If there’s one thing that I’ve learned from playing The Walking Dead it’s that I’m fairly certain I would do very, very poorly in a zombie infested apocalypse. I just can’t imagine myself murdering someone while Clemy, (it’s what I call Clementine, don’t judge me) is watching. I constantly feel compelled to try and save what sense of morality and hope that she clings onto in a world filled with terror. Needless to say, I’d probably get us all killed.
Yet, this is exactly why The Walking Dead is so much fun. It isn’t fast paced. It isn’t needlessly gory, but instead it creates an experience that allows you to explore the human condition in one of its most fragile states, desperation.
This is the entire premise of Episode 2 “Starved For Help”, and it executes it to damn near perfection.
Three months after the events of the first episode, the group is quite literally starving for help. The game begins with Lee having a conversation with a brand new character, Mark, as they venture into the wilderness surrounding the Motel to hunt.
While it’s easy to feel lost, the game does a great job of filling in the gaps through the well-crafted dialogue. The conversation reveals that Lee and the others found Mark barricaded in safety, with enough food for the entire group. With this information in hand it’s easy to see that his inclusion wasn’t necessarily let’s help everyone, but more of a let’s help ourselves type situation.
As with nearly any event in The Walking Dead their hunting trip goes horribly wrong. Lee faces an extremely brutal choice to be made that really does a great job of making you feel like the weight of the decision. I made my choice and winded up bringing back more survivors. This is where tensions run high. The strain on the group takes a heavy toll, as rations are now being divided out. Many see the new additions to the group as simply more mouths to feed, and with rations limiting you to feeding 4 out of the 10 survivors, you truly feel the added pressure. Having to choose who needs to eat, and who needs to starve a little longer, is a heavy decision to bear that is surprisingly more difficult than it would appear until you actually make the call.
Yet, my innermost paternal instincts had me saying, “Here Clemy, have this apple. Shut up Larry, I don’t care if you’re hungry.”
After Clemy was fed, I tip-toed away from feeding Duck…who names their kid Duck anyways? I hope the writers throw in a scene where someone has to call out to Duck to…duck, and lets all see how great of a name it is then. I’m looking at you Kenny.
Once the tough decisions are made, two survivors show up offering to trade gas for food. Lee and a small group follow the man, Andrew St. John, to his family’s dairy farm. What they find is a dairy farm that with any luck is a beacon of hope in a sea of death.

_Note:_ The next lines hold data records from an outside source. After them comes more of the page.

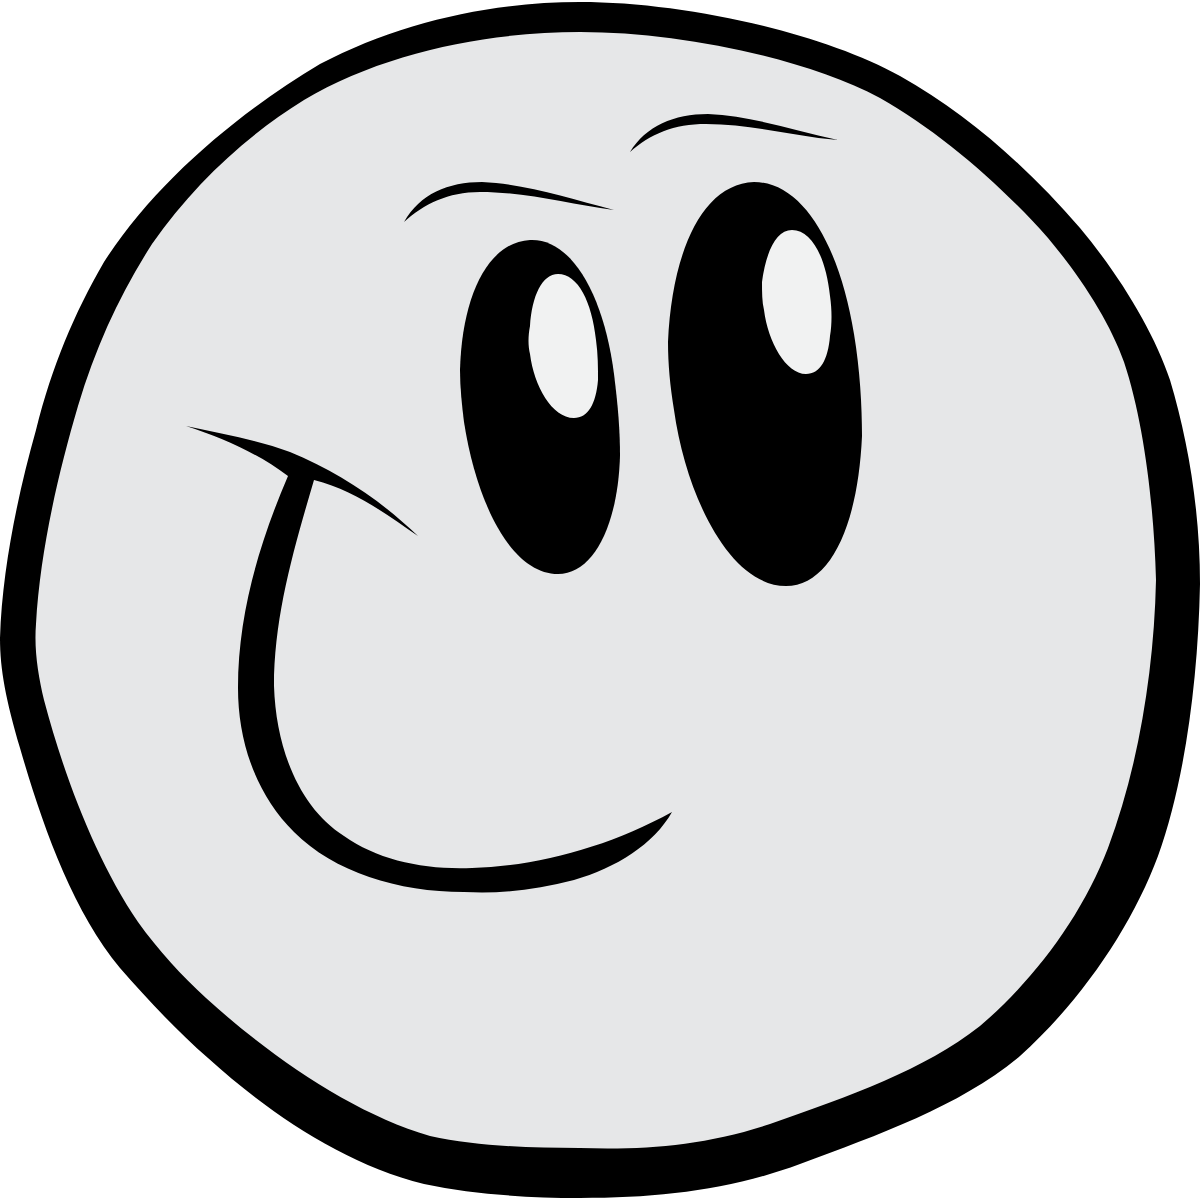
<!DOCTYPE html>
<html lang="en">
<head>
<meta charset="utf-8">
<title>Smirking ball face</title>
<style>
  :root {
    --paper: #ffffff;
    --ink: #000000;
    --skin: #e6e7e8;
    --glint: #f1f2f2;
  }
  html, body { margin: 0; width: 1200px; height: 1200px; overflow: hidden; background: var(--paper); }
  .ball-face { display: block; width: 1200px; height: 1200px; }
  .ink { fill: var(--ink); }
  .skin { fill: var(--skin); }
  .glint { fill: var(--glint); }
</style>
</head>
<body>
<svg class="ball-face" viewBox="0 0 600 600" role="img" aria-label="Grey round cartoon face with a sideways smile">
  <g id="head">
    <path class="ink" d="M290 1 C342 1 410 16 450 38 C484 57 514 84 540 114 C560 138 577 166 585 190 C594 220 600 255 600 292 C599 342 592 392 579 428 C566 463 541 500 510 528 C480 553 440 567 400 582 C365 595 330 599 290 599 C262 599 236 597 212 592 C172 582 135 557 104 529 C89 516 74 500 60 484 C36 455 21 412 10 374 C3 350 0 335 0 319 C1 285 9 247 18 215 C26 183 37 157 52 131 C77 92 118 57 160 32 C200 11 246 1 290 1 Z"/>
    <path class="skin" d="M290 16 C340 16 402 29 440 49 C470 66 500 92 524 119 C540 138 555 161 562 181 C572 211 577 253 578 290 C577 336 569 384 554 424 C541 458 517 490 490 513 C462 535 425 548 385 562 C352 573 322 575 290 574 C264 574 238 573 215 568 C177 557 136 529 103 499 C91 488 79 475 69 461 C48 430 32 388 22 350 C19 337 17 325 18 312 C20 276 29 237 39 203 C48 173 60 147 76 122 C97 92 123 68 152 50 C192 26 245 16 290 16 Z"/>
  </g>
  <g id="brows">
    <path class="ink" d="M202 111 C210 97 224 91 241 91 C263 92 284 99 307 105 C284 102 263 96 240 96 C224 96 212 102 202 111 Z"/>
    <path class="ink" d="M315 76 C323 63 337 57 354 57 C376 58 396 65 419 70 C396 68 376 62 353 62 C337 62 325 67 315 76 Z"/>
  </g>
  <g id="left-eye">
    <path class="ink" d="M265 120 C286 119 302 148 307 187 C309 203 310 215 310 228 C309 262 297 287 279 287 C255 287 238 250 232 211 C231 203 230 194 230 185 C231 148 244 121 265 120 Z"/>
    <path class="glint" d="M279 137 C289 137 296 151 298 170 C299 177 299 184 299 190 C298 202 294 209 287 209 C276 209 267 193 265 177 C264 173 264 168 265 163 C266 148 271 137 279 137 Z"/>
  </g>
  <g id="right-eye">
    <path class="ink" d="M377 91 C402 91 420 124 427 167 C430 185 431 203 431 218 C429 263 415 293 393 293 C365 293 343 248 337 205 C335 193 334 182 334 171 C336 126 351 92 377 91 Z"/>
    <path class="glint" d="M396 115 C406 115 413 129 415 148 C416 155 416 162 415 168 C414 180 410 187 403 187 C393 187 384 171 382 155 C381 151 381 146 381 141 C383 126 388 115 396 115 Z"/>
  </g>
  <g id="smile">
    <path class="ink" d="M93 213 C111 217 129 220 145 226 C169 236 189 249 209 268 C193 257 177 245 157 240 C147 274 137 308 137 343 C138 375 150 404 172 418 C189 430 212 435 236 434 C270 433 305 423 336 406 C327 422 308 434 287 440 C268 445 250 447 232 446 C199 446 167 436 147 416 C128 397 119 371 119 344 C119 308 129 273 144 238 C128 226 111 219 93 213 Z"/>
  </g>
</svg>
</body>
</html>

However, in the world of The Walking Dead, nothing is ever what it seems.
This is definitely one of those times.
Starved For Help can feel slow at times for fans that are looking for a full-blown zombie slaughtering title, and if that’s you, be sure to look elsewhere. The events of the game are all an enormous build up to a disturbing conclusion. The game snatches up themes from the comic, and does an excellent job of conveying the dangers within the world. No one is safe, ever. This world is a much deadlier place to live in. Not because of the Walkers, but the survivors in it. We definitely get our “taste” of that in Starved For Help.
Playing through The Walking Dead is like writing your own issue of Kirman’s excellent comic series. It’s impressive that Telltale has captured the essence of the series so well. However, the game is weighed down slightly by animation issues, sound drop-out, and laggy transitions between scenes. Luckily, these won’t significantly hurt your experience, but they do prevent the game from fully immersing you into the story and world. With any luck Telltale can hammer out these issues before the next issue launches.
The Walking Dead continues to excel at presenting the danger that comes from living in a world filled with Walkers. You never know what will be waiting around the corner. The weight of decisions that can increase tension, or the split-second decisions where a person’s life is in your hands create a tension that isn’t found in many games. You feel that for a short-while you are living in the terrifying world of The Walking Dead, and it’s a great experience to have from the safety of your air conditioning and sofa.
Starved For Help relays the sense of desperation facing the survivors with well-tuned writing, difficult choices, and an array of conflict. Telltale Games continues to capture the essence of the comics, and the instinct that continues to drive humanity in times of hopelessness, survival.
The Walking Dead is available now for download on Xbox 360, and will be available on PS3 and PC this Friday.